EXERCISE
The expected response is a copy of every line in the entries below that includes the word "letterSpacing".

EXTRACTED DATA
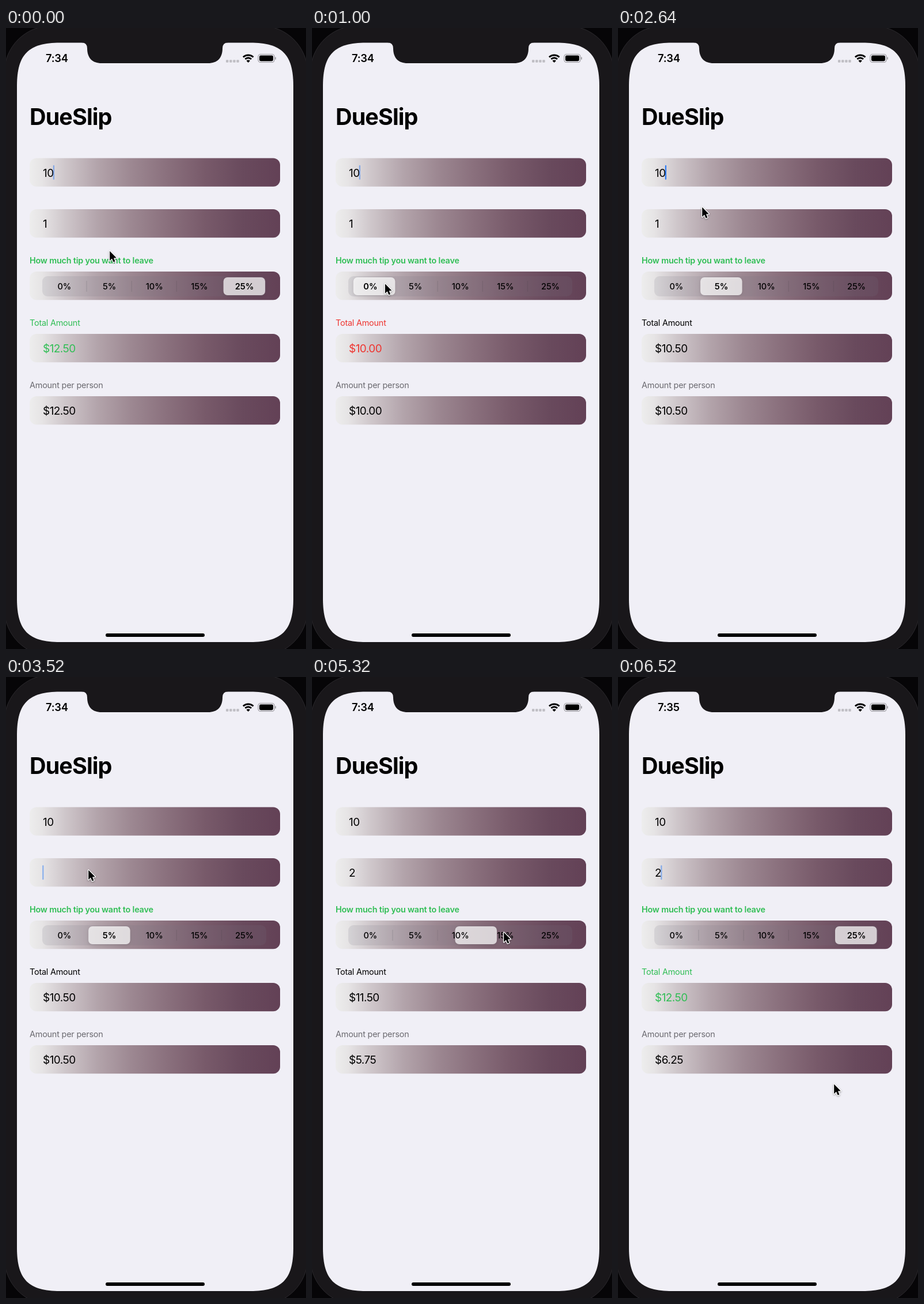
Write an HTML page with a canvas that moves like this. It is 521 px wide and 1076 px high and loops after 6560 ms.

```html
<!DOCTYPE html>
<html lang="en">
<head>
<meta charset="utf-8">
<title>DueSlip</title>
<style>
html, body { margin: 0; width: 100%; height: 100%; overflow: hidden; background: #060507; }
canvas { display: block; width: 521px; height: 1076px; }
</style>
</head>
<body>
<canvas id="stage"></canvas>
<script>
const W = 521, H = 1076, LOOP = 6560, TICK = 40;
const canvas = document.getElementById('stage');
const ctx = canvas.getContext('2d');
const dpr = window.devicePixelRatio || 1;
canvas.width = W * dpr;
canvas.height = H * dpr;

const GREEN = '#30be55', RED = '#ee3530', GREY = '#6b6a70', BLUE = '#2c7cf5';
const TIPS = [0, 5, 10, 15, 25];
const ROWS = { bill: 225.5, people: 314, tip: 422, total: 530, share: 638 };
const STEP = 78.15;

// Timed state changes, in ms
const PICKS = [[480, 0], [1760, 1], [4840, 2], [5200, 3], [5880, 4]];
const FOCUS = 2880, ERASE = 3480, TYPE = 3720, MINUTE = 6360;

// Pointer path: time, x, y
const PATH = [
  [0, 179, 384], [420, 125, 440], [1280, 126, 441], [1680, 186, 450],
  [1800, 186, 450], [2000, 249, 432], [2600, 145, 308], [2680, 145, 308],
  [2840, 142, 332], [3940, 142, 332], [4280, 236, 420], [4680, 256, 441],
  [4900, 257, 441], [5180, 332, 440], [5380, 332, 440], [5800, 408, 445],
  [5960, 408, 445], [6440, 374, 703], [LOOP, 374, 703]
];

const clamp = v => Math.max(0, Math.min(1, v));
const smooth = v => v * v * (3 - 2 * v);
const spring = ms => ms <= 0 ? 0 : 1 - (1 + ms * 0.011) * Math.exp(-ms * 0.011);

function pointerAt(t) {
  const i = Math.max(1, PATH.findIndex(p => p[0] > t));
  const [t0, x0, y0] = PATH[i - 1], [t1, x1, y1] = PATH[i];
  const k = smooth(clamp((t - t0) / (t1 - t0)));
  return [x0 + (x1 - x0) * k, y0 + (y1 - y0) * k];
}

function tipAt(t) {
  let target = 4, pos = 4;
  for (const [at, next] of PICKS) {
    if (t < at) break;
    pos += (next - target) * spring(t - at);
    target = next;
  }
  return { target, pos };
}

function caretAlpha(t) {
  const start = t < FOCUS ? 0 : 520;
  const p = ((t - start) % 1000 + 1000) % 1000;
  if (p < 60) return 0.5 + p / 120;
  if (p < 650) return 1;
  if (p < 720) return (720 - p) / 70;
  return clamp((p - 940) / 120);
}

function box(x, y, w, h, r, fill) {
  ctx.beginPath();
  ctx.roundRect(x, y, w, h, r);
  ctx.fillStyle = fill;
  ctx.fill();
}

function text(str, x, y, size, weight, color, spacing = 0, align = 'left') {
  ctx.font = `${weight} ${size}px Inter, Roboto, sans-serif`;
  ctx.letterSpacing = spacing + 'px';
  ctx.textAlign = align;
  ctx.fillStyle = color;
  ctx.fillText(str, x, y);
}

const label = (str, y, color, weight = 400) => text(str, 41, y, 14.4, weight, color, -0.2);
const value = (str, row, color) => text(str, 64, row + 32.3, 19, 400, color, -0.55);
const money = n => '$' + n.toFixed(2);

function screenShape() {
  const l = 19, r = 499, t = 25.5, b = 1064, L = 75, c = 20;
  ctx.beginPath();
  ctx.moveTo(l, t + L);
  ctx.bezierCurveTo(l, t + c, l + c, t, l + L, t);
  ctx.lineTo(r - L, t);
  ctx.bezierCurveTo(r - c, t, r, t + c, r, t + L);
  ctx.lineTo(r, b - L);
  ctx.bezierCurveTo(r, b - c, r - c, b, r - L, b);
  ctx.lineTo(l + L, b);
  ctx.bezierCurveTo(l + c, b, l, b - c, l, b - L);
  ctx.closePath();
}

function phone() {
  ctx.fillStyle = '#060507';
  ctx.fillRect(0, 0, W, H);
  box(-3, -4, 527, 1092, 82, '#19171a');
  ctx.strokeStyle = '#2b292d';
  ctx.lineWidth = 1;
  ctx.stroke();
  screenShape();
  ctx.fillStyle = '#f0eff6';
  ctx.fill();

  // Notch with flared shoulders
  ctx.beginPath();
  ctx.moveTo(131, 25);
  ctx.quadraticCurveTo(141, 25.5, 141, 35);
  ctx.bezierCurveTo(141, 52, 150, 61, 166, 61);
  ctx.lineTo(351, 61);
  ctx.bezierCurveTo(367, 61, 376, 52, 376, 35);
  ctx.quadraticCurveTo(376, 25.5, 386, 25);
  ctx.closePath();
  ctx.fillStyle = '#19171a';
  ctx.fill();
  box(173, 1049, 172, 6, 3, '#000');
}

function statusBar(t) {
  text(t < MINUTE ? '7:34' : '7:35', 69, 59.3, 18.4, 600, '#000', -0.3);
  for (let i = 0; i < 4; i++) box(382 + i * 6.1, 55.3, 4.4, 4.4, 1, '#bfbec4');

  ctx.strokeStyle = ctx.fillStyle = '#000';
  ctx.lineWidth = 3;
  const a = -Math.PI * 0.75, b = -Math.PI * 0.25;
  for (const r of [7.5, 12.4]) {
    ctx.beginPath();
    ctx.arc(420.7, 59.3, r, a, b);
    ctx.stroke();
  }
  ctx.beginPath();
  ctx.moveTo(420.7, 60);
  ctx.arc(420.7, 60, 4.6, a, b);
  ctx.fill();

  ctx.beginPath();
  ctx.roundRect(438, 45.5, 28, 14, 4);
  ctx.strokeStyle = '#98979c';
  ctx.lineWidth = 1.2;
  ctx.stroke();
  box(440, 47.5, 24, 10, 2.4, '#000');
  box(467.3, 50.2, 1.6, 4.6, 1, '#98979c');
}

const shade = ctx.createLinearGradient(41, 0, 476, 0);
[
  [0, '#ededed'], [0.05, '#e6e4e5'], [0.14, '#cfc7cb'], [0.27, '#b3a4ab'],
  [0.41, '#9c8791'], [0.55, '#8a707d'], [0.7, '#785a6a'], [0.85, '#694a5d'],
  [1, '#634156']
].forEach(s => shade.addColorStop(...s));

function picker(target, pos) {
  box(63, 430, 389, 35, 9, 'rgba(118,118,128,0.15)');
  for (let i = 0; i < 4; i++) {
    const gap = Math.min(Math.abs(target - i - 0.5), Math.abs(pos - i - 0.5));
    const alpha = 0.17 * clamp((gap - 0.6) / 0.4);
    box(140 + i * STEP - 0.6, 438, 1.2, 19, 0.6, `rgba(60,60,67,${alpha})`);
  }
  ctx.save();
  ctx.shadowColor = 'rgba(0,0,0,0.14)';
  ctx.shadowBlur = 7 * dpr;
  ctx.shadowOffsetY = 2 * dpr;
  box(65 + pos * STEP, 432, 72.5, 31, 7, 'rgba(255,255,255,0.73)');
  ctx.restore();
  TIPS.forEach((tip, i) => {
    const weight = i === target && Math.abs(pos - i) < 0.4 ? 600 : 500;
    text(tip + '%', 101.4 + i * STEP, 453, 14.6, weight, '#000', -0.1, 'center');
  });
}

function caret(str, row, t) {
  ctx.font = '400 19px Inter, Roboto, sans-serif';
  ctx.letterSpacing = '-0.55px';
  const x = 63.2 + ctx.measureText(str).width;
  ctx.globalAlpha = caretAlpha(t);
  box(x, row + 12.3, 2.2, 25, 1, BLUE);
  ctx.globalAlpha = 1;
}

function pointer(x, y) {
  const pts = [[0, 0], [0, 16.6], [3.8, 13], [6.4, 19], [9.3, 17.8], [6.8, 11.9], [11.6, 11.6]];
  ctx.save();
  ctx.translate(x + 1.2, y + 2.6);
  ctx.beginPath();
  pts.forEach(p => ctx.lineTo(...p));
  ctx.closePath();
  ctx.lineJoin = 'round';
  ctx.lineWidth = 2.6;
  ctx.strokeStyle = '#fff';
  ctx.shadowColor = 'rgba(0,0,0,0.35)';
  ctx.shadowBlur = 3 * dpr;
  ctx.shadowOffsetY = dpr;
  ctx.stroke();
  ctx.shadowColor = 'transparent';
  ctx.fillStyle = '#000';
  ctx.fill();
  ctx.restore();
}

function draw(t) {
  ctx.setTransform(dpr, 0, 0, dpr, 0, 0);
  phone();
  statusBar(t);
  text('DueSlip', 41, 168, 39.5, 700, '#000', -0.9);
  for (const y of Object.values(ROWS)) box(41, y, 435, 49.2, 12, shade);

  const { target, pos } = tipAt(t);
  const people = t < ERASE ? '1' : t < TYPE ? '' : '2';
  const total = 10 * (1 + TIPS[target] / 100);
  const color = target === 0 ? RED : target === 4 ? GREEN : '#000';

  value('10', ROWS.bill, '#000');
  value(people, ROWS.people, '#000');
  if (t < FOCUS) caret('10', ROWS.bill, t);
  else caret(people, ROWS.people, t);

  label('How much tip you want to leave', 407.5, GREEN, 600);
  picker(target, pos);
  label('Total Amount', 515.6, color);
  value(money(total), ROWS.total, color);
  label('Amount per person', 623.6, GREY);
  value(money(total / (people || 1)), ROWS.share, '#000');
  pointer(...pointerAt(t));
}

const start = performance.now();
function frame() {
  const t = (performance.now() - start) % LOOP;
  draw(Math.floor(t / TICK) * TICK);
  requestAnimationFrame(frame);
}
frame();
</script>
</body>
</html>
```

SOLUTION FOR THIS PROBLEM
  ctx.letterSpacing = spacing + 'px';
  ctx.letterSpacing = '-0.55px';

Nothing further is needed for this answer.